Task to complete:
Go through the data below and return each line where the string "patternUnits" occurs.

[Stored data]

┌──

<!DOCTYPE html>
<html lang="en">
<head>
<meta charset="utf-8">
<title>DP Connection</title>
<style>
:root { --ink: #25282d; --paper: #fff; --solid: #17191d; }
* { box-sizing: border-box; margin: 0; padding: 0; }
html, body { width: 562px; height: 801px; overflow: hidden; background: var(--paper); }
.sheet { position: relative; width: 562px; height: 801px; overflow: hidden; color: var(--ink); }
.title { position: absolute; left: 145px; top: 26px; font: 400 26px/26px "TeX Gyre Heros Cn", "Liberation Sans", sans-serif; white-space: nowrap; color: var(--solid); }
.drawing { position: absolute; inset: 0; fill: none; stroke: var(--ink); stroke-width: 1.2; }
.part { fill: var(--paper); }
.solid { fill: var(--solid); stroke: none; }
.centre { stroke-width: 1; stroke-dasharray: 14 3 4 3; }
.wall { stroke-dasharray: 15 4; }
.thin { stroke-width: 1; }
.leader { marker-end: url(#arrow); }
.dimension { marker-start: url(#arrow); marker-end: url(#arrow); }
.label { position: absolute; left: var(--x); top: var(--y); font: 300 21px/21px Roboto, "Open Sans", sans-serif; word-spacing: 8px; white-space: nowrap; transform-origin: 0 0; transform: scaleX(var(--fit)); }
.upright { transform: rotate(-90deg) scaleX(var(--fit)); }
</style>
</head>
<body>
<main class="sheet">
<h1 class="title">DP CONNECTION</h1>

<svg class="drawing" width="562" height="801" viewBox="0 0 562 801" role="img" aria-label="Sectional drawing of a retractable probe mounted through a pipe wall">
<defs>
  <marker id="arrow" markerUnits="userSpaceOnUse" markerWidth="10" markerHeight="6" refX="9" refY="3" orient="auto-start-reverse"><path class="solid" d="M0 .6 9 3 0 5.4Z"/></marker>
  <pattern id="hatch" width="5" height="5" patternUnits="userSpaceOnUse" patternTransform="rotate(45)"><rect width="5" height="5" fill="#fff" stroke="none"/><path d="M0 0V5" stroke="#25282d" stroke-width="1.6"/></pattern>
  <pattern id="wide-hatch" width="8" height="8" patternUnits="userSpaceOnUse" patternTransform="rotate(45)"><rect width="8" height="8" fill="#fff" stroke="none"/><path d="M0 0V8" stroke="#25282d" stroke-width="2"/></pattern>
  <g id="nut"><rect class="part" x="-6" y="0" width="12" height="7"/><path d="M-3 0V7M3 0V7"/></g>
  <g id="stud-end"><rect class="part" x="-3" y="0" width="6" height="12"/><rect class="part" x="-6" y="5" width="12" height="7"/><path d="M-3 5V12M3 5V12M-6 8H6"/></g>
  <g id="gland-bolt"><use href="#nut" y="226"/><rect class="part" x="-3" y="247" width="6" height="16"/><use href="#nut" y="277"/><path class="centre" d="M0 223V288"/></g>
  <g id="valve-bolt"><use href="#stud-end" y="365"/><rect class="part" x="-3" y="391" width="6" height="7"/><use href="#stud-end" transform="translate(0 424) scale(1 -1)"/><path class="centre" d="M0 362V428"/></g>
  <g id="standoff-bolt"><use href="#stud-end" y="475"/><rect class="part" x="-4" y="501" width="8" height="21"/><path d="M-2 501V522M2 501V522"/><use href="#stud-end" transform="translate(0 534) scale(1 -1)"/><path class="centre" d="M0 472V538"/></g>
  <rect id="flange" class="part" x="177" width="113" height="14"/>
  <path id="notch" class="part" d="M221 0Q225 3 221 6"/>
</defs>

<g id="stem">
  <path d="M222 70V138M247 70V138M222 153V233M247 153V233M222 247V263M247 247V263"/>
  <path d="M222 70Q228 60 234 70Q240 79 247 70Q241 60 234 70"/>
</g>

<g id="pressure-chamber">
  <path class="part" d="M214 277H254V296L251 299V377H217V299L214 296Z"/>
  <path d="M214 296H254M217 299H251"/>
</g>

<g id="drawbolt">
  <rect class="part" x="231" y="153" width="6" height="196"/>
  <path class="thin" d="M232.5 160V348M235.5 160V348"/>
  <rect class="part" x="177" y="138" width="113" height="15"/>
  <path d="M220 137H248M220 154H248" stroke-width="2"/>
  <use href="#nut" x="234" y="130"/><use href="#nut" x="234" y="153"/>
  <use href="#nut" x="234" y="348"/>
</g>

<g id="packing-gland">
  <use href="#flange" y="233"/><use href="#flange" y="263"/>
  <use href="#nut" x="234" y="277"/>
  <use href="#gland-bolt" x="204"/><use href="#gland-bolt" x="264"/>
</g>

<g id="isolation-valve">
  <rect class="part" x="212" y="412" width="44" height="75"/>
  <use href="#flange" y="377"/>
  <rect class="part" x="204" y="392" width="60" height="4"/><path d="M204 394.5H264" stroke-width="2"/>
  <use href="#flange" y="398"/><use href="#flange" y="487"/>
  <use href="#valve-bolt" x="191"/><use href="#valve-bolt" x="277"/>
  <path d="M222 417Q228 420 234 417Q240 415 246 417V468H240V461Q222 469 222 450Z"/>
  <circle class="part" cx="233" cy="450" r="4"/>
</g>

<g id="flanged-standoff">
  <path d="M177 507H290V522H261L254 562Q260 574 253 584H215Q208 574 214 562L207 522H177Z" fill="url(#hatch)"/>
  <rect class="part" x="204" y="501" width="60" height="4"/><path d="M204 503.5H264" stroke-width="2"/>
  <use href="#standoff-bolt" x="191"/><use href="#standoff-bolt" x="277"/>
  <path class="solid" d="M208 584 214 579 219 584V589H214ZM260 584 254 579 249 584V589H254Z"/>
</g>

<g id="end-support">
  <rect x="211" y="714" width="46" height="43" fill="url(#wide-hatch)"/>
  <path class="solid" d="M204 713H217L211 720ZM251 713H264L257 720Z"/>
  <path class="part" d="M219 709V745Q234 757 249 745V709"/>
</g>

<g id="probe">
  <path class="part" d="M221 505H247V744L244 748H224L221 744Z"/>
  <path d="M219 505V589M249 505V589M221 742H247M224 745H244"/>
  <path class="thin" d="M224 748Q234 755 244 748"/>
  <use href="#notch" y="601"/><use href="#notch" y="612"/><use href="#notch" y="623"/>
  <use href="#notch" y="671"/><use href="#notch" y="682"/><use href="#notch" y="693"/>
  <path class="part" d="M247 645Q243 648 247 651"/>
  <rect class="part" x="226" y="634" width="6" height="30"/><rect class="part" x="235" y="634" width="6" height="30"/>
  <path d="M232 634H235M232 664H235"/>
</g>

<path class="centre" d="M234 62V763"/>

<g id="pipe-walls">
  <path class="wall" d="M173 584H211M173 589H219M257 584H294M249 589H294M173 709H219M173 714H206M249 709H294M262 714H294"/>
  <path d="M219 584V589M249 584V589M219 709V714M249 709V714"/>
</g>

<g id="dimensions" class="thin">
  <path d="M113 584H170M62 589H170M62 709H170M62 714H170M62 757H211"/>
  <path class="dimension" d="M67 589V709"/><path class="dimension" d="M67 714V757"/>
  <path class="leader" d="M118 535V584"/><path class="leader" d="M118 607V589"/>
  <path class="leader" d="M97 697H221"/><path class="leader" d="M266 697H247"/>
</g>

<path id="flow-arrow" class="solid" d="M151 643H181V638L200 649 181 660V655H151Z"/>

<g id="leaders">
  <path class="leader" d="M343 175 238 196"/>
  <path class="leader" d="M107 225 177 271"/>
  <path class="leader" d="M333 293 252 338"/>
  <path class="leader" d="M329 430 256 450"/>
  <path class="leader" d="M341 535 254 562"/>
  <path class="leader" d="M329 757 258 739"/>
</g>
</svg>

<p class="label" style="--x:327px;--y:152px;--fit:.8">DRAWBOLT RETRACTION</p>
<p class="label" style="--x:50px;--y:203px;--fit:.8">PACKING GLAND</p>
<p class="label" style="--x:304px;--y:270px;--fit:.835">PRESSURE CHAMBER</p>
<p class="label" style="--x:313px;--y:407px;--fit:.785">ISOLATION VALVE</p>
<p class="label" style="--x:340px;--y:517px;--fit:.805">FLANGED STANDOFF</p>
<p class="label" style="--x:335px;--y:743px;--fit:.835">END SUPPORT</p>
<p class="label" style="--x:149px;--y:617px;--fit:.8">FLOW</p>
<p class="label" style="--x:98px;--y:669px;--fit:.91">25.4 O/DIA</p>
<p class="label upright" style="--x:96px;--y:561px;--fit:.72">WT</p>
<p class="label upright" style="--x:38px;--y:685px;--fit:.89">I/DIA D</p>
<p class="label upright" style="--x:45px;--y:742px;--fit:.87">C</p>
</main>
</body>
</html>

└──

Reply:
  <pattern id="hatch" width="5" height="5" patternUnits="userSpaceOnUse" patternTransform="rotate(45)"><rect width="5" height="5" fill="#fff" stroke="none"/><path d="M0 0V5" stroke="#25282d" stroke-width="1.6"/></pattern>
  <pattern id="wide-hatch" width="8" height="8" patternUnits="userSpaceOnUse" patternTransform="rotate(45)"><rect width="8" height="8" fill="#fff" stroke="none"/><path d="M0 0V8" stroke="#25282d" stroke-width="2"/></pattern>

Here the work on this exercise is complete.